Jeremy Crampton makes a good point about the need for a new sociological framework based around what he terms crptological geographies: “Geographers have been slow to research what I’m calling cryptologic geographies (crypto geographies). What I mean by this are the geographies of hacking, vulnerabilities, exploits, code fail, resilience, and cyberwarfare.”
In 2011, a 29-year-old grad student at the University of Münster in Germany made some coding alterations to OpenSSL, the secure sockets layer used on half a million websites around the world, including banks, financial institutions and even Silicon Valley companies such as Yahoo, Tumblr, and Pinterest.
Unfortunately the code contained a security flaw. At one hour before midnight on New Year’s Eve 2011, a British computer consultant approved the new code and submitted it into the release stream, failing to notice the bug.
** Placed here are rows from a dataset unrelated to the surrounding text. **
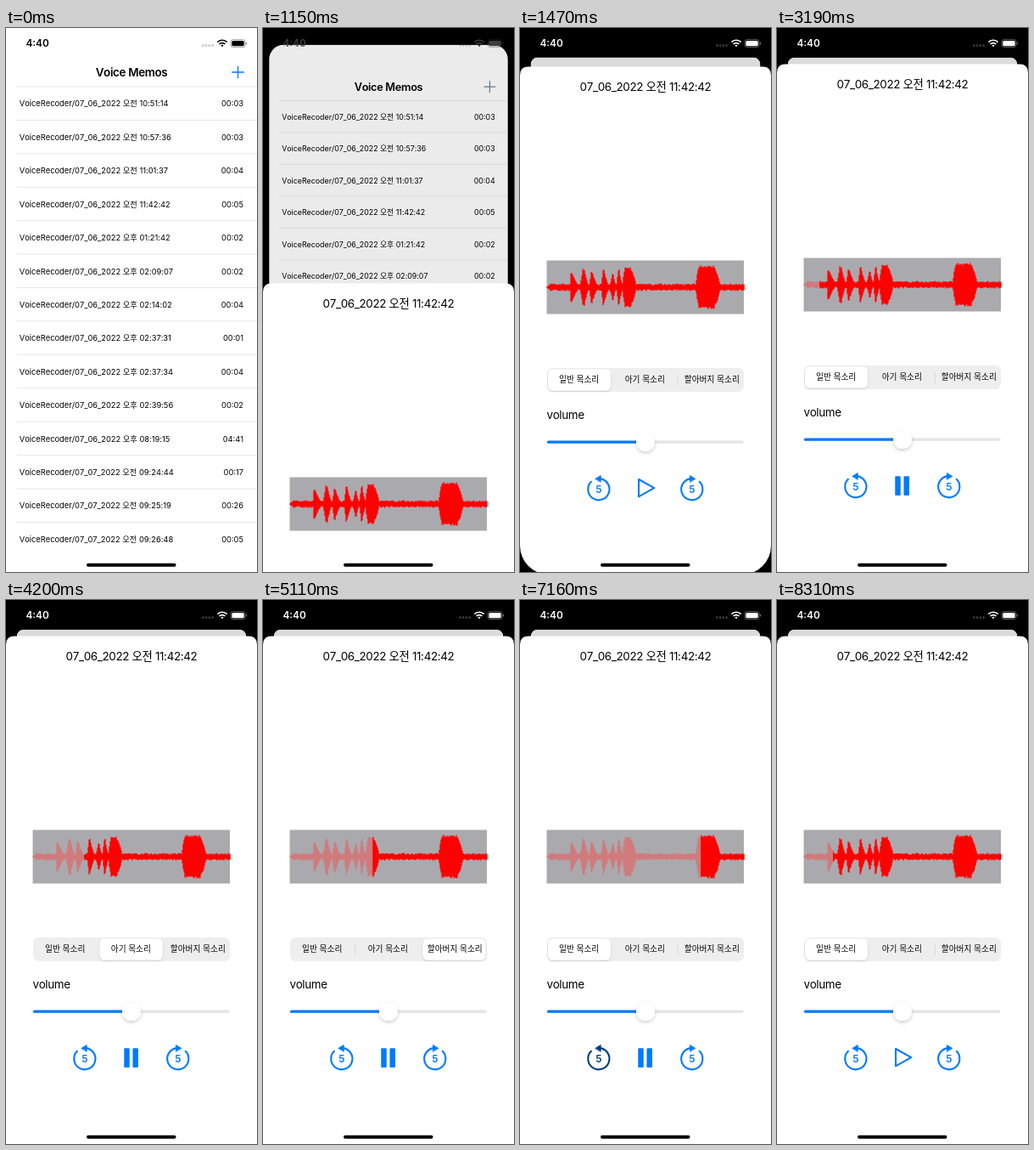
These frames come from a looping animation (296x640 px, 8380 ms). An HTML page:

```html
<!DOCTYPE html>
<html lang="ko">
<head>
<meta charset="utf-8">
<title>Voice Memos</title>
<style>
  html, body { margin: 0; width: 100%; height: 100%; overflow: hidden; background: #000; }
  svg { display: block; width: 296px; height: 640px; }
  text { font-family: Inter, "Noto Sans CJK KR", "Noto Sans CJK", "Noto Sans", sans-serif; font-kerning: none; fill: #000; }
  .row { font-size: 9.3px; }
  .title { font-size: 13.4px; letter-spacing: -.34px; }
  .seg { font-size: 9.7px; text-anchor: middle; }
  .five { font-size: 11.8px; font-weight: 600; text-anchor: middle; stroke: none; fill: currentColor; }
  .icon { color: #007aff; fill: none; stroke: currentColor; stroke-width: 2.1; stroke-linecap: round; stroke-linejoin: round; }
  .clock { font-size: 11.8px; font-weight: 600; fill: currentColor; }
</style>
</head>
<body>
<svg viewBox="0 0 296 640">
  <defs>
    <clipPath id="cardClip"><rect id="cardShape" width="296" height="640"/></clipPath>
    <clipPath id="restClip"><rect id="rest" y="220" width="240" height="80"/></clipPath>
    <filter id="soft" x="-50%" y="-50%" width="200%" height="220%">
      <feDropShadow dx="0" dy="2" stdDeviation="2" flood-opacity=".2"/>
    </filter>
    <filter id="lift" x="-10%" y="-20%" width="120%" height="150%">
      <feDropShadow dx="0" dy="1" stdDeviation="1.2" flood-opacity=".18"/>
    </filter>
  </defs>
  <rect width="296" height="640"/>

  <g id="card" clip-path="url(#cardClip)">
    <rect width="296" height="640" fill="#fff"/>
    <text class="title" x="148" y="56.8" text-anchor="middle" font-weight="600">Voice Memos</text>
    <path id="plus" d="M266.2 52H280.8M273.5 44.7V59.3" fill="none" stroke-width="1.3"/>
    <g id="list"></g>
    <rect id="dim" width="296" height="640"/>
  </g>

  <g id="sheet">
    <path id="paper" fill="#fff"/>
    <text class="title" x="148" y="28" text-anchor="middle">07_06_2022 오전 11:42:42</text>
    <rect x="31.5" y="227.5" width="232.5" height="63" fill="#aaaaae"/>
    <path id="played" stroke="#d07a7c" stroke-width="1.15"/>
    <path id="ahead" stroke="#f00" stroke-width="1.15" clip-path="url(#restClip)"/>

    <rect x="32" y="354" width="232" height="28" rx="6.5" fill="#eeeeef"/>
    <path class="split" d="M108.7 361V375" stroke="#d5d5d8" stroke-width=".8"/>
    <path class="split" d="M186.3 361V375" stroke="#d5d5d8" stroke-width=".8"/>
    <rect id="pill" y="355.5" width="74" height="25" rx="5.3" fill="#fff" filter="url(#lift)"/>
    <text class="seg" x="69.7" y="371.3">일반 목소리</text>
    <text class="seg" x="147.3" y="371.3">아기 목소리</text>
    <text class="seg" x="226.3" y="371.3">할아버지 목소리</text>

    <text class="title" x="31.5" y="413.5">volume</text>
    <path d="M33.5 441.2H262" stroke="#e4e4e6" stroke-width="3.2" stroke-linecap="round"/>
    <path d="M33.5 441.2H148" stroke="#007aff" stroke-width="3.2" stroke-linecap="round"/>
    <circle cx="148" cy="441" r="11" fill="#fff" filter="url(#soft)"/>

    <g class="icon" id="back" transform="translate(92.8 496.7)">
      <path d="M-8.9 -8.9A12.6 12.6 0 1 0 0 -12.6"/>
      <path d="M-3.8 -12.4L2.4 -16.2V-8.6Z" fill="currentColor" stroke-width=".8"/>
      <text class="five" y="4.4">5</text>
    </g>
    <g class="icon" transform="translate(202.8 496.7)">
      <path d="M8.9 -8.9A12.6 12.6 0 1 1 0 -12.6"/>
      <path d="M3.8 -12.4L-2.4 -16.2V-8.6Z" fill="currentColor" stroke-width=".8"/>
      <text class="five" y="4.4">5</text>
    </g>
    <path class="icon" id="play" d="M140 485V505.4L158.2 495.2Z"/>
    <path class="icon" id="pause" d="M140.3 485.3h4.4v20.6h-4.4zM150.5 485.3h4.4v20.6h-4.4z" style="fill:#007aff"/>
  </g>

  <g id="status">
    <text class="clock" x="23.5" y="22.3">4:40</text>
    <g id="dots" fill="currentColor" opacity=".25"></g>
    <g fill="none" stroke="currentColor" stroke-width="1.7">
      <path d="M249.4 16.6A7.8 7.8 0 0 1 260.6 16.6M251.6 19A4.8 4.8 0 0 1 258.4 19"/>
      <path d="M255 22.3L253.4 20.6A2.3 2.3 0 0 1 256.6 20.6Z" fill="currentColor" stroke="none"/>
      <rect x="265" y="13.6" width="17" height="9" rx="2.6" stroke-width=".8" opacity=".45"/>
      <rect x="266.3" y="14.9" width="14.4" height="6.4" rx="1.5" fill="currentColor" stroke="none"/>
      <path d="M283.4 16.8V19.4" stroke-width="1" opacity=".5"/>
    </g>
  </g>
  <rect x="95" y="629.7" width="105.5" height="4" rx="2"/>
</svg>
<script>
const LOOP = 8380, FINAL_TOP = 43;
const $ = id => document.getElementById(id);
const all = sel => [...document.querySelectorAll(sel)];
const set = (el, attrs) => { for (const k in attrs) el.setAttribute(k, attrs[k]); };
const mix = (a, b, p) => a + (b - a) * p;
const clamp = v => Math.max(0, Math.min(1, v));

const memos = [
  '06_2022 오전 10:51:14|00:03', '06_2022 오전 10:57:36|00:03',
  '06_2022 오전 11:01:37|00:04', '06_2022 오전 11:42:42|00:05',
  '06_2022 오후 01:21:42|00:02', '06_2022 오후 02:09:07|00:02',
  '06_2022 오후 02:14:02|00:04', '06_2022 오후 02:37:31|00:01',
  '06_2022 오후 02:37:34|00:04', '06_2022 오후 02:39:56|00:02',
  '06_2022 오후 08:19:15|04:41', '07_2022 오전 09:24:44|00:17',
  '07_2022 오전 09:25:19|00:26', '07_2022 오전 09:26:48|00:05'
];
$('list').innerHTML = memos.map((memo, i) => {
  const [date, length] = memo.split('|'), y = 69 + i * 39.42;
  return `<path d="M12.6 ${y}H296" stroke="#d6d6d8" stroke-width=".6"/>
    <text class="row" x="15.8" y="${y + 23.4}">VoiceRecoder/07_${date}</text>
    <text class="row" x="280" y="${y + 23.4}" text-anchor="end">${length}</text>`;
}).join('');
$('dots').innerHTML = [0, 1, 2, 3].map(i => `<circle cx="${232.3 + i * 3.8}" cy="20.6" r="1.3"/>`).join('');

// Bursts of sound: rise start, full from, full to, fall end, height
const bursts = [
  [59, 60, 61, 71, 18], [70, 74, 76, 82, 22], [81, 84, 85, 93, 19], [95, 98, 99, 106, 21],
  [105, 109, 110, 114, 16], [113, 116, 117, 122, 21], [121, 124, 130, 137, 24], [207.5, 211, 229, 236, 25.5]
];
let seed = 7;
const rand = () => (seed = seed * 16807 % 2147483647) / 2147483647;
function level(x) {
  let h = Math.min(3.2, (x - 31) * .7) * (.7 + rand() * .7);
  for (const [a, b, c, d, top] of bursts) {
    const k = clamp(Math.min((x - a) / (b - a), (d - x) / (d - c)));
    const curve = c - b > 5 ? .6 : 1.4; // long bursts are rounded, short ones pointed
    h = Math.max(h, k ** curve * top * (.88 + rand() * .12));
  }
  return h;
}
let wave = '';
for (let x = 32; x < 264.5; x++) wave += `M${x} ${(259 - level(x)).toFixed(1)}V${(259 + level(x)).toFixed(1)}`;
set($('played'), { d: wave });
set($('ahead'), { d: wave });

// Top edge of the sheet from each moment on
const sheetSteps = [[0, 640], [1040, 625], [1150, 301], [1260, 112], [1360, 61], [1470, 46], [2410, FINAL_TOP]];

function drawSheet(t) {
  const top = sheetSteps.filter(s => s[0] <= t).pop()[1];
  const p = (640 - top) / (640 - FINAL_TOP), s = 1 - .0853 * p;
  const r = top > FINAL_TOP ? 34 : 0;
  set($('sheet'), { transform: `translate(0 ${top})`, visibility: p ? 'visible' : 'hidden' });
  set($('paper'), { d: `M0 9.5Q0 -.4 10 -.4H286Q296 -.4 296 9.5V${597 - r}a${r} ${r} 0 0 1 ${-r} ${r}H${r}a${r} ${r} 0 0 1 ${-r} ${-r}Z` });
  set($('card'), { transform: `translate(${148 * (1 - s)} ${34.7 * p}) scale(${s})` });
  set($('cardShape'), { rx: p ? mix(31, 9, p) : 0 });
  set($('dim'), { opacity: .14 * p });
  const tint = clamp(p * 1.4);
  set($('plus'), { stroke: `rgb(${mix(0, 125, tint)},${mix(122, 138, tint)},${mix(255, 155, tint)})` });
  const ink = Math.round(255 * p ** 2.5);
  $('status').style.color = `rgb(${ink},${ink},${ink})`;
}

const slide = (k, from) => {
  const p = clamp((k - from) / 3);
  return p * p * (3 - 2 * p);
};

function drawPlayer(t) {
  const k = t < 2730 ? -1 : Math.floor((t - 2715) / 113.9);
  const head = k < 0 ? 31 : k < 42 ? 31.4 + 4.66 * k : 66 - 4.66 * (49 - k);
  set($('rest'), { x: head });

  const pos = slide(k, 10) + slide(k, 17) - 2 * slide(k, 27);
  const chosen = Math.round(pos);
  set($('pill'), { x: 33 + pos * 77.8 });
  all('.seg').forEach((el, i) => set(el, { 'font-weight': i === chosen ? 500 : 400 }));
  all('.split').forEach((el, i) => set(el, { opacity: chosen === i || chosen === i + 1 ? 0 : 1 }));

  const playing = k >= 0 && k < 49;
  set($('play'), { visibility: playing ? 'hidden' : 'inherit' });
  set($('pause'), { visibility: playing ? 'inherit' : 'hidden' });
  $('play').style.color = t >= 2540 && t < 2730 ? '#003e82' : '';
  $('back').style.color = k === 39 || k === 40 ? '#003e82' : '';
}

const start = performance.now();
function frame() {
  const t = (performance.now() - start) % LOOP;
  drawSheet(t);
  drawPlayer(t);
  requestAnimationFrame(frame);
}
frame();
</script>
</body>
</html>
```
The vulnerable code went into wide release in March 2012 as OpenSSL Version 1.0.1.
So began the “Heartbleed” vulnerability. For two years until it was noticed in April 2014 any attacker could exploit the vulnerability to obtain the “crown jewels” of the server itself, that is, the master key or password that would unlock all the accounts and enable access to everything coming or going from the server…
View original post 813 more words